The first few weeks and months of recovery, when you’re still in inpatient drug treatment and right after you leave, are naturally going to be the hardest. You’ll deal with cravings, triggers, insomnia and a sudden surge of feelings that can be overwhelming after years of numbing yourself with alcohol and drugs.
Most people worry a lot about coping with negative feelings in early recovery, but don’t give too much thought to how they’re going to cope with positive ones, like attraction, intimacy and love. After all, these feelings can’t possibly be bad, right?
Well, actually, they can be more damaging than you think. Most addicts have a long history of failed and dysfunctional relationships and poor relationship skills. Not to mention, in the early days of your addiction recovery, you’re not going to be thinking clearly about what you want and need in a romantic partner. That’s why it’s best if you refrain from dating in inpatient drug treatment and preferably throughout the first year of your sobriety.
You Will Choose the Wrong Partner
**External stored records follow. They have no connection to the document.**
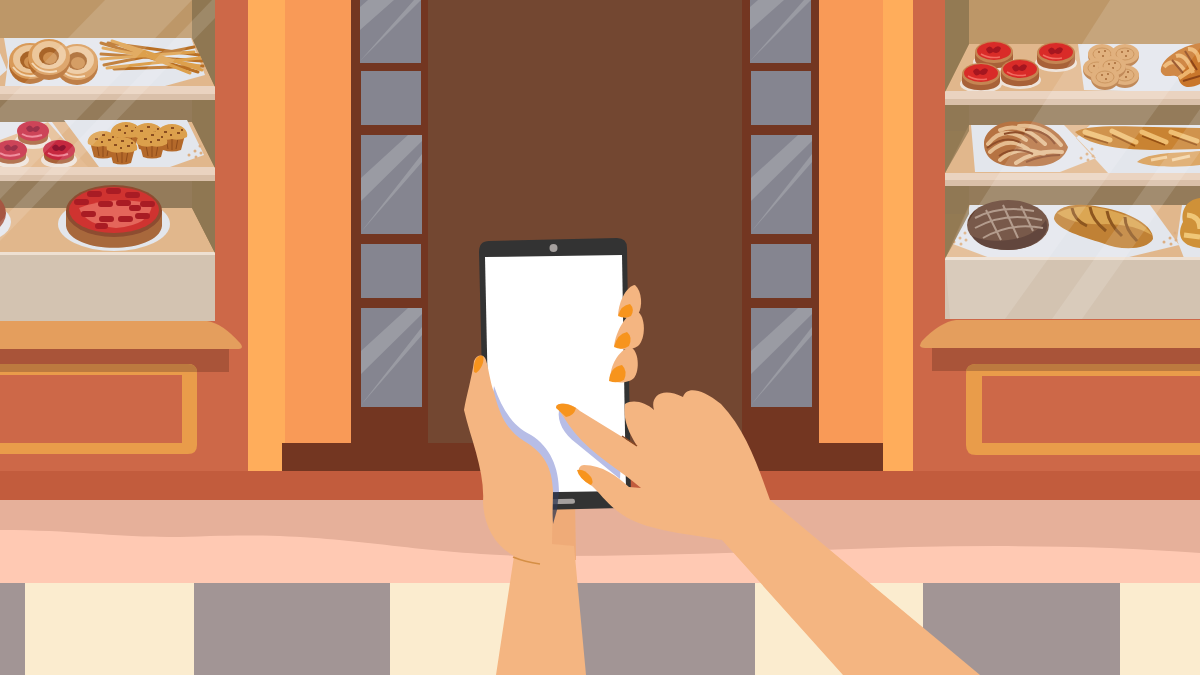
<!DOCTYPE html>
<html lang="en">
<head>
<meta charset="utf-8">
<title>Bakery front with phone</title>
<style>
:root{--wall:#cd6848;--column:#f99a57;--column-light:#ffad5b;--frame:#733621;--door:#734731;--pane:#858590;--band:#c25c3d;--kerb:#ffc9b3;--kerb-shade:#e6b09a;--road:#a29595;--stripe:#fbeccf;--sill:#e49e5d;--sill-shade:#a95439;--trim:#e99c4a;--trim-shade:#bc7a3f;--back:#bd9768;--side:#a18358;--shadow:#947b5a;--shelf:#e1b78c;--edge:#ead3c0;--glass:#d3c3b1;--paper:#e3e6ec;--skin:#f4b581;--skin-shade:#efab78;--nail:#f7941d;--phone:#333;--screen:#fff;--cast:#b7bde6;--crust:#c98a4c;--red:#d92b28}
html,body{margin:0;height:100%;overflow:hidden}
.scene{display:block;width:1200px;height:675px}
</style>
</head>
<body>
<svg class="scene" viewBox="0 0 1200 675" role="img" aria-label="Hands using a phone in front of a bakery">
<defs>
  <clipPath id="left-case"><rect width="215" height="321"/></clipPath>
  <clipPath id="right-case"><rect x="945" width="255" height="319"/></clipPath>
  <g id="pane-tall">
    <rect width="61" height="99" fill="var(--pane)"/>
    <path d="M0 66V43L47 0H61V6ZM0 97L61 19V27Z" fill="#9a9ba3"/>
  </g>
  <g id="panes">
    <rect y="0" width="61" height="63" fill="var(--pane)"/>
    <path d="M0 30V7L8 0H34ZM0 61L54 0H61Z" fill="#9a9ba3"/>
    <rect x="1" y="71" width="60" height="54" fill="var(--pane)"/>
    <use href="#pane-tall" x="1" y="135"/>
    <rect x="1" y="244" width="60" height="54" fill="var(--pane)"/>
    <use href="#pane-tall" x="1" y="308"/>
  </g>
  <g id="donut">
    <ellipse cy="4" rx="21" ry="19" fill="#b56c2c"/>
    <ellipse rx="21" ry="18" fill="#d99a58"/>
    <ellipse cy="-2" rx="17" ry="14" fill="#ecc79b"/>
    <ellipse cy="-1" rx="10" ry="9" fill="#a86428"/>
    <ellipse cx="1" cy="1" rx="7" ry="6" fill="#cf8f4e"/>
    <path d="M-17 6Q-8 18 8 14" fill="none" stroke="#f2d7b4" stroke-width="2"/>
  </g>
  <g id="tart">
    <ellipse cy="10" rx="21" ry="9" fill="#eee3da"/>
    <path d="M-19 0V8C-18 19 18 19 19 8V0Z" fill="#a86138"/>
    <ellipse rx="19" ry="11" fill="#c58552"/>
    <ellipse cy="-1" rx="17" ry="9" fill="var(--red)"/>
    <path d="M-8-3q4-5 7 0q5-5 8-1q-2 7-8 4q-5 4-7-3" fill="#a5161f"/>
    <path d="M-13 2Q-5 7 6 5" fill="none" stroke="#f36b62" stroke-width="1.5"/>
  </g>
  <g id="berry-tart">
    <ellipse cy="10" rx="18" ry="8" fill="#eee3da"/>
    <path d="M-15 0V7C-14 16 14 16 15 7V0Z" fill="#a86138"/>
    <ellipse rx="16" ry="10" fill="#c6283f"/>
    <path d="M-7-3q4-5 7 0q5-4 7 0q-3 6-7 3q-5 3-7-3" fill="#8e1430"/>
    <path d="M-11 3Q-3 8 9 4" fill="none" stroke="#ee7f91" stroke-width="2"/>
  </g>
  <g id="muffin">
    <path d="M-13 0L-9 15Q0 18 9 15L13 0Z" fill="#b4692a"/>
    <path d="M-6 3l2 11M0 3v12M6 3l-2 11" stroke="#8f4c1b"/>
    <path d="M-15 2C-17-4-10-11 0-11S17-4 15 2Q8 6 0 4Q-8 6-15 2Z" fill="#dca04c"/>
    <path d="M-8-3h3M-1-7h3M5-2h3M-2 0h2M9-5h2" stroke="#8a4d20" stroke-width="2"/>
  </g>
  <g id="cookie">
    <ellipse cy="2" rx="14" ry="11" fill="#b87840"/>
    <ellipse rx="14" ry="10" fill="#dca56b"/>
    <ellipse rx="9" ry="6" fill="none" stroke="#c58849"/>
    <path d="M-4-2h2M2-3h2M0 2h2" stroke="#a9672e" stroke-width="2"/>
  </g>
  <g id="paper-dots" fill="#dcae82">
    <circle r="1.5"/><circle cx="5" cy="-5" r="1.5"/><circle cx="6" cy="2" r="1.5"/><circle cx="-6" cy="4" r="1.5"/><circle cx="1" cy="6" r="1.5"/>
  </g>
</defs>

<g id="facade">
  <rect width="1200" height="500" fill="var(--wall)"/>
  <rect x="248" width="37" height="471" fill="var(--column-light)"/>
  <rect x="285" width="66" height="443" fill="var(--column)"/>
  <rect x="819" width="64" height="443" fill="var(--column)"/>
  <rect x="883" width="30" height="471" fill="var(--column-light)"/>
  <rect x="351" width="468" height="471" fill="var(--frame)"/>
  <rect x="428" width="314" height="443" fill="var(--door)"/>
  <rect x="282" y="443" width="601" height="28" fill="var(--frame)"/>
  <use href="#panes" x="360"/>
  <use href="#panes" x="750"/>
  <rect y="471" width="1200" height="30" fill="var(--band)"/>
</g>

<g id="street">
  <rect y="500" width="1200" height="84" fill="var(--kerb)"/>
  <path d="M0 500H1200V553C1110 546 1010 545 910 547C780 551 650 557 520 556C390 551 340 532 210 536C120 540 90 530 0 530Z" fill="var(--kerb-shade)"/>
  <rect y="583" width="1200" height="92" fill="var(--road)"/>
  <path d="M25 583H194V675H25ZM390 583H559V675H390ZM755 583H923V675H755ZM1120 583H1200V675H1120Z" fill="var(--stripe)"/>
</g>

<g id="left-window" clip-path="url(#left-case)">
  <rect width="215" height="321" fill="var(--back)"/>
  <path d="M192 0H215V321H192Z" fill="var(--side)"/>
  <g id="left-top-shelf">
    <path d="M0 38H192L215 87H0Z" fill="var(--shelf)"/>
    <path d="M4 38H191L205 75L165 86H5L8 62ZM0 53L7 70L0 76Z" fill="var(--paper)"/>
    <use href="#donut" x="30" y="61"/><use href="#donut" x="77" y="62"/><use href="#donut" x="49" y="57"/>
    <g fill="none" stroke-width="3" stroke-linecap="round">
      <path d="M101 43L198 72M101 54L202 61M108 43L199 55M104 65L194 47M114 69L203 66" stroke="#b96f24"/>
      <path d="M103 48L199 66M101 59L194 52M112 41L202 70M107 68L200 58M120 45L190 73" stroke="#dda04c"/>
    </g>
    <rect y="86" width="215" height="14" fill="var(--edge)"/><rect y="94" width="215" height="6" fill="#d9bfa8"/>
  </g>
  <g id="left-middle-shelf">
    <path d="M0 100H215V122H0Z" fill="var(--shadow)"/>
    <path d="M0 122H192L215 168H0Z" fill="var(--shelf)"/>
    <path d="M0 122H52L85 167H0ZM64 120H187L204 155L170 167H99Z" fill="var(--paper)"/>
    <path d="M48 122L88 167H0V140Z" fill="#e5bc93"/>
    <use href="#paper-dots" x="195" y="151"/>
    <use href="#berry-tart" x="33" y="131"/><use href="#berry-tart" x="11" y="150"/><use href="#berry-tart" x="59" y="150"/>
    <use href="#muffin" x="126" y="133"/><use href="#muffin" x="148" y="134"/><use href="#muffin" x="172" y="135"/><use href="#muffin" x="103" y="142"/><use href="#muffin" x="152" y="142"/><use href="#muffin" x="122" y="148"/>
    <rect y="167" width="215" height="14" fill="var(--edge)"/><rect y="175" width="215" height="6" fill="#d9bfa8"/>
  </g>
  <g id="left-bottom-shelf">
    <path d="M0 181H215V208H0Z" fill="var(--shadow)"/>
    <path d="M0 208H192L215 253H0Z" fill="var(--shelf)"/>
    <ellipse cx="-30" cy="222" rx="41" ry="22" fill="var(--paper)"/><ellipse cx="-30" cy="213" rx="36" ry="25" fill="#a65642"/>
    <ellipse cx="114" cy="224" rx="56" ry="27" fill="var(--paper)"/>
    <path d="M66 210V226C70 255 158 255 162 226V210Z" fill="#a8683c"/>
    <ellipse cx="114" cy="211" rx="48" ry="26" fill="#8d4c30"/>
    <ellipse cx="114" cy="210" rx="45" ry="23" fill="#cf3330"/>
    <path d="M79 208Q113 195 152 204Q151 225 116 228Q85 225 79 208Z" fill="#e4665b"/>
    <path d="M77 202h9M90 194h9M109 191h9M128 195h9M143 204h9M84 214h9M101 204h9M119 203h9M138 216h9M102 219h9M121 219h9M132 208h6M98 226h7" stroke="#a91c24" stroke-width="6" stroke-linecap="round"/>
    <rect y="253" width="215" height="68" fill="var(--glass)"/><rect y="252" width="215" height="3" fill="#eee0d2"/>
  </g>
  <path d="M192 38L215 87V0H192ZM192 122L215 168V100H192ZM192 208L215 253V181H192Z" fill="#8f7752"/>
  <path d="M0 108L105 0H192L0 199ZM0 222L212 0H215V18L0 241Z" fill="#fff" opacity=".13"/>
</g>

<g id="right-window" clip-path="url(#right-case)">
  <rect x="945" width="255" height="319" fill="var(--back)"/>
  <path d="M945 0H969V319H945Z" fill="var(--side)"/>
  <g id="right-top-shelf">
    <path d="M969 44H1200V92H945Z" fill="var(--shelf)"/>
    <path d="M1078 44H1200V92H1168L1084 90Z" fill="var(--paper)"/>
    <use href="#tart" x="994" y="52"/><use href="#tart" x="1056" y="53"/><use href="#tart" x="1020" y="70"/><use href="#tart" x="981" y="74"/>
    <use href="#cookie" x="1102" y="54"/><use href="#cookie" x="1125" y="54"/><use href="#cookie" x="1097" y="68"/><use href="#cookie" x="1125" y="75"/><use href="#cookie" x="1112" y="66"/><use href="#cookie" x="1105" y="77"/>
    <path d="M1200 43C1180 46 1159 60 1161 72C1165 80 1172 73 1178 77C1181 90 1191 88 1200 84Z" fill="#c9762b"/>
    <path d="M1164 67Q1174 56 1184 70M1176 56Q1186 53 1193 73M1188 49Q1197 48 1200 62M1179 78L1194 68" fill="none" stroke="#edb36c" stroke-width="4"/>
    <path d="M1172 60L1183 73M1185 51L1197 70M1183 81L1200 76" stroke="#8e4517" stroke-width="2"/>
    <rect x="945" y="91" width="255" height="14" fill="var(--edge)"/><rect x="945" y="99" width="255" height="6" fill="#d9bfa8"/>
  </g>
  <g id="right-middle-shelf">
    <path d="M945 105H1200V131H945Z" fill="var(--shadow)"/>
    <path d="M969 125H1200V173H945Z" fill="var(--shelf)"/>
    <path d="M971 125H1064L1096 158L1060 172H975ZM1076 138L1108 173H1200V125H1090Z" fill="var(--paper)"/>
    <use href="#paper-dots" x="1087" y="154"/>
    <path d="M984 145C983 130 1002 119 1018 122C1037 117 1060 130 1068 147C1064 162 1046 168 1026 166C1004 169 985 162 984 145Z" fill="#b67342"/>
    <g fill="none" stroke="#e5bc8f" stroke-width="4" stroke-linecap="round">
      <path d="M988 144Q1004 124 1026 140M1000 130Q1021 121 1045 144M1019 126Q1043 123 1061 145M990 152Q1010 134 1030 151M1000 160Q1018 144 1044 154M1016 163Q1036 149 1062 152"/>
    </g>
    <path d="M987 148Q1005 134 1021 143M1004 134Q1025 128 1037 143M999 156Q1014 145 1033 154M1026 162Q1043 155 1060 155M1025 130Q1045 129 1055 144" fill="none" stroke="#8e4d29" stroke-width="2"/>
    <path d="M1075 132C1090 123 1130 127 1200 128V149C1160 150 1098 154 1075 132Z" fill="#c98332"/>
    <path d="M1085 132l25 8M1112 131l24 11M1142 132l24 10M1171 132l26 9" stroke="#efbe72" stroke-width="5" stroke-linecap="round"/>
    <path d="M1084 136l24 7M1112 135l23 11M1142 136l23 9M1172 136l25 9" stroke="#965114" stroke-width="1.5"/>
    <path d="M1137 162C1148 152 1180 153 1200 151V165C1176 168 1148 167 1137 162Z" fill="#dca766"/><path d="M1151 160L1167 157M1172 160L1190 156" stroke="#f3d4a7" stroke-width="3"/>
    <rect x="945" y="173" width="255" height="14" fill="var(--edge)"/><rect x="945" y="180" width="255" height="6" fill="#d9bfa8"/>
  </g>
  <g id="right-bottom-shelf">
    <path d="M945 186H1200V214H945Z" fill="var(--shadow)"/>
    <path d="M969 205H1200V259H945Z" fill="var(--shelf)"/>
    <path d="M970 205H1150L1179 245L1125 258H990L953 244ZM1182 205H1200V258H1184L1177 240Z" fill="var(--paper)"/>
    <use href="#paper-dots" x="960" y="238"/><use href="#paper-dots" x="1170" y="238"/>
    <ellipse cx="1008" cy="225" rx="41" ry="25" fill="#64402f"/>
    <path d="M972 236C990 244 1030 244 1046 220C1052 237 1031 250 1008 250C990 250 977 245 972 236Z" fill="#4b2b20"/>
    <path d="M975 218Q1000 205 1034 211M975 228Q1005 211 1042 220M983 238Q1010 222 1043 228M986 210L1001 240M1003 205L1018 238M1021 206L1033 231" fill="none" stroke="#a88d7c" stroke-width="2"/>
    <path d="M1054 219C1055 205 1078 202 1100 207C1131 212 1154 226 1153 239C1147 250 1121 251 1102 243C1083 237 1058 230 1054 219Z" fill="#c08135"/>
    <path d="M1057 213Q1080 201 1112 211Q1142 219 1152 235Q1133 224 1106 224Q1075 226 1057 213Z" fill="#dba653"/>
    <path d="M1072 208q2 12 15 18M1090 207q2 13 16 24M1107 211q2 13 15 25M1125 217q0 12 12 24" fill="none" stroke="#8d561f" stroke-width="3"/>
    <path d="M1200 198C1185 200 1181 212 1183 222C1177 233 1179 246 1200 248Z" fill="#cf9138"/><path d="M1187 215Q1200 216 1200 229M1184 235L1200 237" fill="none" stroke="#f0c777" stroke-width="5"/>
    <rect x="945" y="259" width="255" height="60" fill="var(--glass)"/><rect x="945" y="257" width="255" height="3" fill="#eee0d2"/>
  </g>
  <path d="M945 0H969V44L945 92ZM945 105H969V131L945 173ZM945 186H969V214L945 259Z" fill="#8f7752" opacity=".75"/>
  <path d="M945 258L1110 0H1200V48L1005 319H950ZM1052 319L1200 109V152L1082 319Z" fill="#fff" opacity=".13"/>
</g>

<g id="left-counter">
  <rect y="349" width="229" height="23" fill="var(--sill-shade)"/>
  <path d="M0 321H207Q222 323 240 343Q245 349 237 349H0Z" fill="var(--sill)"/>
  <path d="M0 364H188Q197 364 197 373V445Q197 454 188 454H0V443H182V375H0Z" fill="var(--trim)"/>
  <path d="M0 364H188Q197 364 197 372H0Z" fill="var(--trim-shade)"/>
</g>
<g id="right-counter">
  <rect x="932" y="348" width="268" height="23" fill="var(--sill-shade)"/>
  <path d="M1200 320H956Q940 322 922 341Q917 348 925 348H1200Z" fill="var(--sill)"/>
  <path d="M1200 364H976Q966 364 966 374V445Q966 455 976 455H1200V443H982V376H1200Z" fill="var(--trim)"/>
  <path d="M1200 364H976Q967 364 966 371H1200Z" fill="var(--trim-shade)"/>
</g>

<g id="wrist-behind-phone">
  <path d="M550 500H575L576 560H545Z" fill="var(--skin-shade)"/>
</g>
<g id="phone">
  <path d="M489 241L617 238Q627 238 627 248L631 499Q631 508 622 508L495 511Q485 511 485 501L479 252Q479 241 489 241Z" fill="var(--phone)"/>
  <path d="M485 257L622 255L626 491L490 493Z" fill="var(--screen)"/>
  <circle cx="553.500" cy="248" r="4" fill="#a5a09e"/>
  <rect x="546" y="499" width="29" height="5" rx="2.500" fill="#a5a09e" transform="rotate(-1 560 501)"/>
  <path d="M494 386C502 408 511 425 531 435C550 447 559 467 559 492L540 493L490 420Z" fill="var(--cast)"/>
  <path d="M559 410C557 422 564 434 576 443L620 479L621 460Z" fill="var(--cast)"/>
  <path d="M550 492L559 492L557 510L553 524Z" fill="#333952" opacity=".75"/>
</g>

<g id="holding-hand">
  <path d="M474 361C477 354 484 354 486 360C489 370 490 382 494 392C499 413 506 430 524 441C544 453 552 467 553 491L552 544L574 546L586 675H496L514 556C494 545 484 525 483 502C485 471 471 440 464 410C466 397 472 377 474 361Z" fill="var(--skin)"/>
  <path d="M474 372C473 361 477 354 483 356C485 361 481 370 476 373Z" fill="var(--nail)"/>
  <path d="M513 557Q525 562 540 564" fill="none" stroke="#d58f45" stroke-width="1.500"/>
  <path d="M610 380C610 365 619 350 630 347C639 350 640 370 634 378C629 383 617 384 610 380Z" fill="var(--skin)"/>
  <path d="M614 346C616 331 626 313 637 311C646 316 646 339 638 346C631 351 621 350 614 346Z" fill="var(--skin)"/>
  <path d="M618 315C619 300 627 286 635 285C642 291 643 307 638 314C632 320 624 318 618 315Z" fill="var(--skin)"/>
  <path d="M609 381Q610 367 622 365Q628 371 624 380Q617 384 609 381Z" fill="var(--nail)"/>
  <path d="M614 347Q617 334 627 332Q633 337 629 346Q622 351 614 347Z" fill="var(--nail)"/>
  <path d="M618 316Q621 305 630 304Q635 309 631 316Q625 319 618 316Z" fill="var(--nail)"/>
</g>

<g id="tapping-hand">
  <path d="M556 406C562 401 572 404 580 411L637 446C627 430 623 418 625 404C633 399 645 402 654 410C650 397 661 386 683 397C686 387 700 387 721 404C746 430 759 469 770 500L980 675H843L722 540C688 534 650 531 626 517C609 507 601 494 592 486C579 479 574 466 584 465C602 465 617 476 629 487L641 488C620 470 592 454 575 433C567 423 562 414 556 406Z" fill="var(--skin)"/>
  <path d="M556 408C556 402 568 403 576 408Q574 416 566 417Z" fill="var(--nail)"/>
  <path d="M577 470Q584 468 591 477Q594 482 591 485Q579 479 577 470Z" fill="var(--nail)"/>
  <path d="M622 436L637 446" stroke="#8d4a24" stroke-width="1.500"/>
</g>
</svg>
</body>
</html>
People often choose partners who demonstrate the same level of emotional maturity that they themselves possess. When you’re in the early stages of addiction treatment, you’re still, sad to say, a selfish and manipulative person. You may even be downright abusive. You could end up choosing a partner who demonstrates these same qualities, and your relationship will fail.
If you haven’t worked through the issues that led you to inpatient drug treatment in the first place, you could find those issues coming into play in your relationships. Some people who enter into early recovery relationships are co-dependent – they lose their identities and lower their standards in an effort to please the partner at all costs.
Others who enter into relationships while still in or soon after leaving inpatient drug rehab choose poorly due to feelings of low self-worth or the inability to step back and take a good, clear-headed look at someone’s character. If you grew up in a dysfunctional or abusive family environment, you may choose an abusive partner simply because you’re used to being treated that way.
The Dangers of Dating in Inpatient Drug Treatment
If you start dating too soon after entering recovery, it could lead you straight into relapse. When the new relationship doesn’t work out – as it probably won’t – the stress and turmoil will send you frantically searching for instant relief. You’ll find it in the form of drugs or alcohol.
Inpatient drug treatment is hard work. You need to commit all of your time and energy to working on yourself and getting better. You owe it to yourself to give yourself your full attention right now. Don’t be distracted by a pretty face.
The infatuation of falling in love can create a high that’s very similar – in face, on a neurochemical level, exactly like – the sensation of using drugs or alcohol. In essence, you’re at risk of replacing your drug or alcohol addiction with an addiction to falling in love when you date too soon after entering inpatient drug treatment. Resist the urge to seek that rush and spend your first year of recovery working on the issues that have led you to where you are today.
Dating Again in Recovery
Once you’ve passed your one-year anniversary of sobriety, you can think about starting to date again. Ease into it. Stay in therapy and use the time to work on appropriate, healthy habits for dating. Figure out what you want in a partner, and what you need from a relationship, before you start dating again.
Remember that dating is not an excuse to drink or use drugs. Fortunately there are plenty of places where you can meet people to date without exposing yourself to drug use. Volunteer functions, community events, AA meetings and churches are all good places to start – just don’t date anyone else who hasn’t also had a full year of sobriety!
The temptation to have a fling while you’re still in inpatient drug treatment or right after can be huge. You’re feeling some things you probably haven’t felt in years. You won’t regret waiting, but you’ll regret rushing into a new relationship.
Put your recovery and health first. Call FHE Health today at 844-299-0618.